▶ _WHAT YOU NEED TO DO_
In the material below, which lines hold the word "circle"? Pick each one out.
** EXERCISE MATERIALS follows **
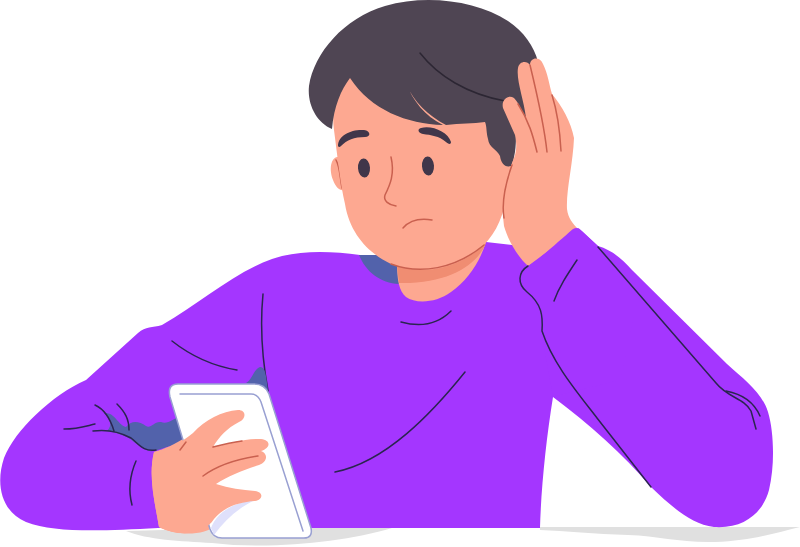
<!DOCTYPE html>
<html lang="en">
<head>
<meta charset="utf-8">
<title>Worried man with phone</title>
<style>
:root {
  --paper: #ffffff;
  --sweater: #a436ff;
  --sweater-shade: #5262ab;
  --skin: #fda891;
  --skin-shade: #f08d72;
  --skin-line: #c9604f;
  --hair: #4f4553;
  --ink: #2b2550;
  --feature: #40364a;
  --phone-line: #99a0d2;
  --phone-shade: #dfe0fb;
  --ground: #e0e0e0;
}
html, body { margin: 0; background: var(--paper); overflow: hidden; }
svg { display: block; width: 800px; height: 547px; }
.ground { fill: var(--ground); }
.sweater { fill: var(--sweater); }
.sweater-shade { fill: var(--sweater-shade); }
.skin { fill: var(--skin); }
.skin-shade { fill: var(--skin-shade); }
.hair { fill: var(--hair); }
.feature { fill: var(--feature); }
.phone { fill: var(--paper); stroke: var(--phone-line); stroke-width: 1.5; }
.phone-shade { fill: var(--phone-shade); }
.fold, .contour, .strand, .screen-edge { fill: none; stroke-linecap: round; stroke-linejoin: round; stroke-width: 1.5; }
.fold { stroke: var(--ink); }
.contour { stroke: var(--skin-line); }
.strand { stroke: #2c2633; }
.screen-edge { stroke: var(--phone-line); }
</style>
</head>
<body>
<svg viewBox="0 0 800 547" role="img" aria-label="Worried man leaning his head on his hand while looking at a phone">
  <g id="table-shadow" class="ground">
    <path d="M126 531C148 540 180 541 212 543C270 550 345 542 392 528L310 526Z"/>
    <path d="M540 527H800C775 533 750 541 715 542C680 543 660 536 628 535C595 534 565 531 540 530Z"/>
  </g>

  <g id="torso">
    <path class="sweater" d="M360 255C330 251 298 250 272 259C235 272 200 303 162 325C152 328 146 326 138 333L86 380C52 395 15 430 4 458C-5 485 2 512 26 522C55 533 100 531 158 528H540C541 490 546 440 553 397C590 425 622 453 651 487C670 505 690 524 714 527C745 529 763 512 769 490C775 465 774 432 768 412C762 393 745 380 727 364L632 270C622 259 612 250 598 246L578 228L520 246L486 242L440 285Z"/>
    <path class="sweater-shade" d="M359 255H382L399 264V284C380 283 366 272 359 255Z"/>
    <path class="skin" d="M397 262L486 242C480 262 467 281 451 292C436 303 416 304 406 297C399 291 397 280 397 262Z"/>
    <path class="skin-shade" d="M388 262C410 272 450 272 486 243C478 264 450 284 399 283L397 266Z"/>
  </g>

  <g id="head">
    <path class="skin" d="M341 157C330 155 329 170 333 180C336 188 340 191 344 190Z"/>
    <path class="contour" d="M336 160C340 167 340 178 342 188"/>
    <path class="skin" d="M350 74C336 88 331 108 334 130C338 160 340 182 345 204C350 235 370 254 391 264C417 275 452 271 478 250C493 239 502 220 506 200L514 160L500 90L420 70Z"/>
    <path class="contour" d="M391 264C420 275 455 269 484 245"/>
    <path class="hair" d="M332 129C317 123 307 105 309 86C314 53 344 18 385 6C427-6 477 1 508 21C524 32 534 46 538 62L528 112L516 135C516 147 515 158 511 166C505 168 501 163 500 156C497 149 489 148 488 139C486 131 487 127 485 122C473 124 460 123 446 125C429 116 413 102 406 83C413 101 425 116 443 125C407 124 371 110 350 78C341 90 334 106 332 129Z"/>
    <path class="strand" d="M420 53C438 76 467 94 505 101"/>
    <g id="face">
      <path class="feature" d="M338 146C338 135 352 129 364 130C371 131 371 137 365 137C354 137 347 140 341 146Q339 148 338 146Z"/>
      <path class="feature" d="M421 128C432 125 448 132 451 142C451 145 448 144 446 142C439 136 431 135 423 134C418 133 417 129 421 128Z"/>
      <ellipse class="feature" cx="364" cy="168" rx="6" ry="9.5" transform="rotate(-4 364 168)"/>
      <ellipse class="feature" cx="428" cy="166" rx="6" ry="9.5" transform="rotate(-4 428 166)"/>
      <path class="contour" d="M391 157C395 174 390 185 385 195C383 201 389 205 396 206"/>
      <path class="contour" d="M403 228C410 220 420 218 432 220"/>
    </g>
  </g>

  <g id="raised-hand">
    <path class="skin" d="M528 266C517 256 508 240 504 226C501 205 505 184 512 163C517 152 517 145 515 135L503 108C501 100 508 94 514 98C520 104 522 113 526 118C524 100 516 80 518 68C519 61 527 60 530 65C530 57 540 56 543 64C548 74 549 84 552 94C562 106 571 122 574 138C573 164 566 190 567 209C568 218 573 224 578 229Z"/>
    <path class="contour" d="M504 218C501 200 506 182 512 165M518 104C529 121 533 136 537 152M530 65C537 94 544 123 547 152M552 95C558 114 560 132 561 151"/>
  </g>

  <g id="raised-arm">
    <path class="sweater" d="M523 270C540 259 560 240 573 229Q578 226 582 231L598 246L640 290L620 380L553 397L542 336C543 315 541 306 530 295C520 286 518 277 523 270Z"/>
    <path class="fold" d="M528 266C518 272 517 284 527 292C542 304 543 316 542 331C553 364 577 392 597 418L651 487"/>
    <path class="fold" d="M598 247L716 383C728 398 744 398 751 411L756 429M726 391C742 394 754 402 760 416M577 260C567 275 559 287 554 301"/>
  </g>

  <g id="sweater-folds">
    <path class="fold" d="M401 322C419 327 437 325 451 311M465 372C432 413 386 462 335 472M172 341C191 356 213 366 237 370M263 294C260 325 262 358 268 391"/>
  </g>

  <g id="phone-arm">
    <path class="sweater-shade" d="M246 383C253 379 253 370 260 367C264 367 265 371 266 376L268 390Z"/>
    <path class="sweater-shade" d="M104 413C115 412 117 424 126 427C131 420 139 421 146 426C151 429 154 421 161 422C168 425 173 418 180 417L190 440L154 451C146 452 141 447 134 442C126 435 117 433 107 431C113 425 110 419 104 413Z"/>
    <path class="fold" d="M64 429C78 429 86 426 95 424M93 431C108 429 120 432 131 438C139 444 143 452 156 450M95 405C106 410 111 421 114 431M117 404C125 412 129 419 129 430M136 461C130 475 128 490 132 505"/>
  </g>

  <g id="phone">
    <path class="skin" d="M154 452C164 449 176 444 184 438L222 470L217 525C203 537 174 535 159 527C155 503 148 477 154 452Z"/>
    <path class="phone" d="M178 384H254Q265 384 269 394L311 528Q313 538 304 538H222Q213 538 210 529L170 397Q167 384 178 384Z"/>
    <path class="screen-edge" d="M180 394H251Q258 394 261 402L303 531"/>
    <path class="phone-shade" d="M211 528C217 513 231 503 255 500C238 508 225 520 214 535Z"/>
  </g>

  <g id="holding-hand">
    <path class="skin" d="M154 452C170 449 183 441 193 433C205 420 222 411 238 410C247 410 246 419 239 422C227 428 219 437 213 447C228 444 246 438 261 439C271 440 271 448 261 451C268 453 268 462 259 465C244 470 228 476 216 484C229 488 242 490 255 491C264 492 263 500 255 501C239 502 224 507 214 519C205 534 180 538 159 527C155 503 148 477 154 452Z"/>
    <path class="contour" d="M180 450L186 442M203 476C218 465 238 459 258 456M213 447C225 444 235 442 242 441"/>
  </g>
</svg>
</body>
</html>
** End of EXERCISE MATERIALS **
** EXERCISE MATERIALS follows **
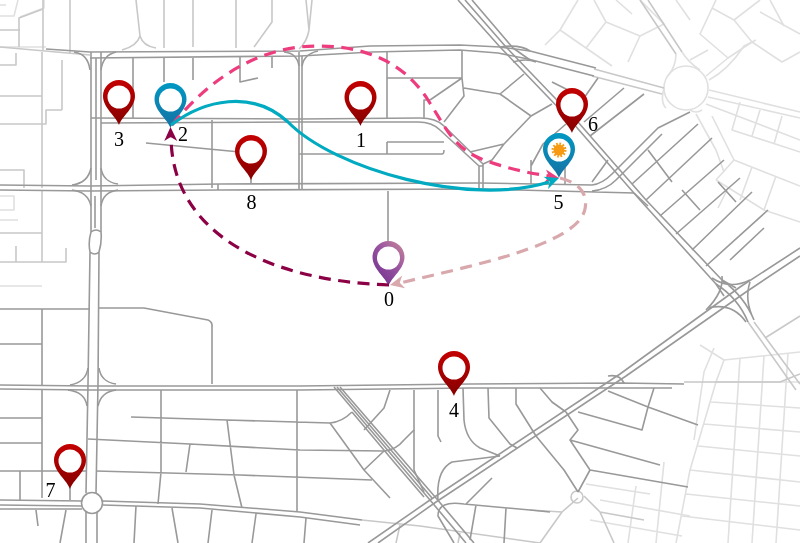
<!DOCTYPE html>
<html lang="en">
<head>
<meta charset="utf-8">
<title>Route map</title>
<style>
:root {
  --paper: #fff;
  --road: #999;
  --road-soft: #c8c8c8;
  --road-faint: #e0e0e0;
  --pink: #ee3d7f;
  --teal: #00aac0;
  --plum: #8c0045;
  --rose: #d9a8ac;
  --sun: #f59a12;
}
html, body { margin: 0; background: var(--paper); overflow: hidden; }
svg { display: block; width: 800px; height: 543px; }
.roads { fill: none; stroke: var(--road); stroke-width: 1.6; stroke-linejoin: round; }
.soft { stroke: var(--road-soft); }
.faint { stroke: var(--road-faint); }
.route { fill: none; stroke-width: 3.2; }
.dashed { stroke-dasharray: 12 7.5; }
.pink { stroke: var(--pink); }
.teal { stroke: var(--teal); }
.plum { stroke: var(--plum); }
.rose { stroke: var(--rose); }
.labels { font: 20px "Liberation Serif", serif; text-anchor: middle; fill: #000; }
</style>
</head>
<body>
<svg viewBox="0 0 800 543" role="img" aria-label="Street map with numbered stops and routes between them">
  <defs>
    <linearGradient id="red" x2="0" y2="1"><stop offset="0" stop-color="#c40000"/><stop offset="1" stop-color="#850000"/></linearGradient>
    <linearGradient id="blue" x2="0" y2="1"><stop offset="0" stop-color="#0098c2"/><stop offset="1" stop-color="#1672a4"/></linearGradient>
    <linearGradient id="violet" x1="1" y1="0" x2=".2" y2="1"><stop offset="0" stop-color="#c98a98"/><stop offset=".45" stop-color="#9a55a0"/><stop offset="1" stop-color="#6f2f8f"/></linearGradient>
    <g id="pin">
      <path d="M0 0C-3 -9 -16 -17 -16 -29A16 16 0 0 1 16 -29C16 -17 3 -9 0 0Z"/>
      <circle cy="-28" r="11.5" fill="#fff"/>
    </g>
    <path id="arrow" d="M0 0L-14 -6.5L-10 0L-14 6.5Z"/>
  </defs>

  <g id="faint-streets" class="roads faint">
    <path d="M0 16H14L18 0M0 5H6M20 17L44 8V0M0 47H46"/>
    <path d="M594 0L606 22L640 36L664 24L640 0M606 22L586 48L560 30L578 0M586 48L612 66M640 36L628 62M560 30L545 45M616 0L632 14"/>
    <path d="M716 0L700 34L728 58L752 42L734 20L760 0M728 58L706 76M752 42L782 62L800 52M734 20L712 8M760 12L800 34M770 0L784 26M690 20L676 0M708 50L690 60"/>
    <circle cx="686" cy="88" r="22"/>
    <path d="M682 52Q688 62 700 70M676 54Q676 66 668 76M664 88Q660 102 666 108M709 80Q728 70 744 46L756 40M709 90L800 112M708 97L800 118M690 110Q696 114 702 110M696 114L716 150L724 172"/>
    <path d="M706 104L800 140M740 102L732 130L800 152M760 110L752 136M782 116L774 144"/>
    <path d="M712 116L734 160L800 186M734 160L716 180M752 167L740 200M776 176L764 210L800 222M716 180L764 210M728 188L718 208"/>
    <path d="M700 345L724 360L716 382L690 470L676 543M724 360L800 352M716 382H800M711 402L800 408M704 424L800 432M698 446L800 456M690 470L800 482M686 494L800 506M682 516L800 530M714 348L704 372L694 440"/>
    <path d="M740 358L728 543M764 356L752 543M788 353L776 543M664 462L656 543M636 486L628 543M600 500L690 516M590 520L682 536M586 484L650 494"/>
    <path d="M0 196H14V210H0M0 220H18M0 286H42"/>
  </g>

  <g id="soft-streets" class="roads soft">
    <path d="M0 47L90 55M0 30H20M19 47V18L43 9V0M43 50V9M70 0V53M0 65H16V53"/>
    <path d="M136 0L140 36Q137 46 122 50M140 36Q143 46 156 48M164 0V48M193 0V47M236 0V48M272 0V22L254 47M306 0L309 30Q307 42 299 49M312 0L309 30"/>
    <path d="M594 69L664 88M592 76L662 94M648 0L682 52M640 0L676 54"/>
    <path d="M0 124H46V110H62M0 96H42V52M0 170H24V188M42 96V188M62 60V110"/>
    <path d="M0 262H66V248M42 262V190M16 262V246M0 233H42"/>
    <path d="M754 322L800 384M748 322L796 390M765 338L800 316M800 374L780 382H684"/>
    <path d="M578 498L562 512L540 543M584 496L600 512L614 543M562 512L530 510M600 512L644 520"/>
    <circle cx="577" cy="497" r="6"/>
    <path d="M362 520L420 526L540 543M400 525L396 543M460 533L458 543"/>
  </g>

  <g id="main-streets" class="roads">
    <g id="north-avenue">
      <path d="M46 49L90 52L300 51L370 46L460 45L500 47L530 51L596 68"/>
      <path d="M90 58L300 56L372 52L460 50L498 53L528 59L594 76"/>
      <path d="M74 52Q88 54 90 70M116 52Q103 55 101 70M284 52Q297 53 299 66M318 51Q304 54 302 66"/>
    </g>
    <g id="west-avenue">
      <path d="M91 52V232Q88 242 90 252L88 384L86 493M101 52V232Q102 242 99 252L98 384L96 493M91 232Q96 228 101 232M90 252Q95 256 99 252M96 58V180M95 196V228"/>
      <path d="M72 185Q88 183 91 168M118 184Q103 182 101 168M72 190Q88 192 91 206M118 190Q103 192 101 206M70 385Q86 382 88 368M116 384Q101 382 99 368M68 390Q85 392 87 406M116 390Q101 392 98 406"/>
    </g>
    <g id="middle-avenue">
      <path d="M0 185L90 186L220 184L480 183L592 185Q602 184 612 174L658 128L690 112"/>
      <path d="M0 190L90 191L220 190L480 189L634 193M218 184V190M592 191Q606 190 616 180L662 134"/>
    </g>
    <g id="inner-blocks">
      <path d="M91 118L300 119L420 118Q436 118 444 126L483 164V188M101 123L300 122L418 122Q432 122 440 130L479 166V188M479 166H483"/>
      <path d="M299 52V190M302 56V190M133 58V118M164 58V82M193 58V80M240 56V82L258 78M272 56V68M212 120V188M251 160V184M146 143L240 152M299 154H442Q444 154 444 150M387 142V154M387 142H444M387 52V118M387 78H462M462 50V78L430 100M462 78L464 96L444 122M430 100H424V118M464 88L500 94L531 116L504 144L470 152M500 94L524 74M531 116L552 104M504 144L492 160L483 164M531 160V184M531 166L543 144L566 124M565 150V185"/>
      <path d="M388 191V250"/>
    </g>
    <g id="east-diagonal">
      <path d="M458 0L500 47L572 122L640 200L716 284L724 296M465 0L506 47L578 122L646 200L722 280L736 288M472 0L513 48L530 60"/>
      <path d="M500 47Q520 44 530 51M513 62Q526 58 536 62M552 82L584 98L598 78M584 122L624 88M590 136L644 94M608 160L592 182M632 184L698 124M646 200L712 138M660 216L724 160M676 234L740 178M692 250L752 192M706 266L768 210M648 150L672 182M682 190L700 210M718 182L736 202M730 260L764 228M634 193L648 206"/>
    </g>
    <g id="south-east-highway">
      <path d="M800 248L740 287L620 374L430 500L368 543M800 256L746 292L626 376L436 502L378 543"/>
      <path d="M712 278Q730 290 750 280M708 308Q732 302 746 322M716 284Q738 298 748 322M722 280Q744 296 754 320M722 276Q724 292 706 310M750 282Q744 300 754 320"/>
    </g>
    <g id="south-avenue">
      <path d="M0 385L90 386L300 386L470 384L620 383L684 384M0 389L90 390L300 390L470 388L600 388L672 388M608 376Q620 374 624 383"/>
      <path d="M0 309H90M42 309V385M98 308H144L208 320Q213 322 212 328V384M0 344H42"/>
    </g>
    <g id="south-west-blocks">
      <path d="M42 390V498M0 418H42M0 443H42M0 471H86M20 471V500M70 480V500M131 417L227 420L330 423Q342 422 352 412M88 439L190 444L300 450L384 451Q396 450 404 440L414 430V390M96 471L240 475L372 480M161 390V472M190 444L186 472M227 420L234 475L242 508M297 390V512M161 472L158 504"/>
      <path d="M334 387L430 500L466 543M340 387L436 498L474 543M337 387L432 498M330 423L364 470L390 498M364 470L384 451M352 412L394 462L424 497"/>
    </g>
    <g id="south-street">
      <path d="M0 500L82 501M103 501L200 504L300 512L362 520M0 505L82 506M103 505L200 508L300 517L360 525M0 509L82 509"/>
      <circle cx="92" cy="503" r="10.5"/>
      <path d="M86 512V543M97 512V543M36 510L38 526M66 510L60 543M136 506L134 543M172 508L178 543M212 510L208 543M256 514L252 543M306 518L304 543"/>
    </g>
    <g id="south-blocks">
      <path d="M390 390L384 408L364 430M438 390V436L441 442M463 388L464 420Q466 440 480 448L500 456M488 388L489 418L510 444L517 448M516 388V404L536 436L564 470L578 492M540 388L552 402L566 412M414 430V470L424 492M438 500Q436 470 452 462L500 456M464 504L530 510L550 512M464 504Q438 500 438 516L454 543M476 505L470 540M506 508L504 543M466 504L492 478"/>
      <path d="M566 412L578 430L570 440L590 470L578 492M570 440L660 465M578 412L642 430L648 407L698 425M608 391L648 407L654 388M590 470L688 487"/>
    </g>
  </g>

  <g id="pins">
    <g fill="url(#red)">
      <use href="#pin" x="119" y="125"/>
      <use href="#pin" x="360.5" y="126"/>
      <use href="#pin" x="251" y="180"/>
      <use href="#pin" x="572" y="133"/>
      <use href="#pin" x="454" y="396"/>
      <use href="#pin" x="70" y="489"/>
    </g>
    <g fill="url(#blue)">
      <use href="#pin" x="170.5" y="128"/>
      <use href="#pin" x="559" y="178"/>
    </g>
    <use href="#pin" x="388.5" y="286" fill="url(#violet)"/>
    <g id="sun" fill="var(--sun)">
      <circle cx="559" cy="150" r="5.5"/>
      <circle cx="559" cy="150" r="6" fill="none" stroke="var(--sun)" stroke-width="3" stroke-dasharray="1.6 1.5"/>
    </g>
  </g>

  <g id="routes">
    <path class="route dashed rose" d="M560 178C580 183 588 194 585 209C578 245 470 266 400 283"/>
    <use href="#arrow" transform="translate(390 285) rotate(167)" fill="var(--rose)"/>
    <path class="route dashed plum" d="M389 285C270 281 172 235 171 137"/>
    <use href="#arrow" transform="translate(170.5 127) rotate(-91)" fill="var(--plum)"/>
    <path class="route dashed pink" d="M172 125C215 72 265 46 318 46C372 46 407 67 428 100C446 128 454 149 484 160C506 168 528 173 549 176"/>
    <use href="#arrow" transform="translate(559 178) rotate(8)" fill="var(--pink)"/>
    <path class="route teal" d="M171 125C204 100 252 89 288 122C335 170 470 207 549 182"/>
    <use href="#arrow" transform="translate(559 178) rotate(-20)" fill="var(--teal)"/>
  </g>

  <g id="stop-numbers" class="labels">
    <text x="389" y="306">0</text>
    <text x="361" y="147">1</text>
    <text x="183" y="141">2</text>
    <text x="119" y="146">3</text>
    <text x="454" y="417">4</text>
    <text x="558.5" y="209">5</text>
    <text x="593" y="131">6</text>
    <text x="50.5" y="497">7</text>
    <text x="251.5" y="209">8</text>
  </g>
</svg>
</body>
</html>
** End of EXERCISE MATERIALS **
▶ _SOLUTION TO THIS EXERCISE_
      <circle cy="-28" r="11.5" fill="#fff"/>
    <circle cx="686" cy="88" r="22"/>
    <circle cx="577" cy="497" r="6"/>
      <circle cx="92" cy="503" r="10.5"/>
      <circle cx="559" cy="150" r="5.5"/>
      <circle cx="559" cy="150" r="6" fill="none" stroke="var(--sun)" stroke-width="3" stroke-dasharray="1.6 1.5"/>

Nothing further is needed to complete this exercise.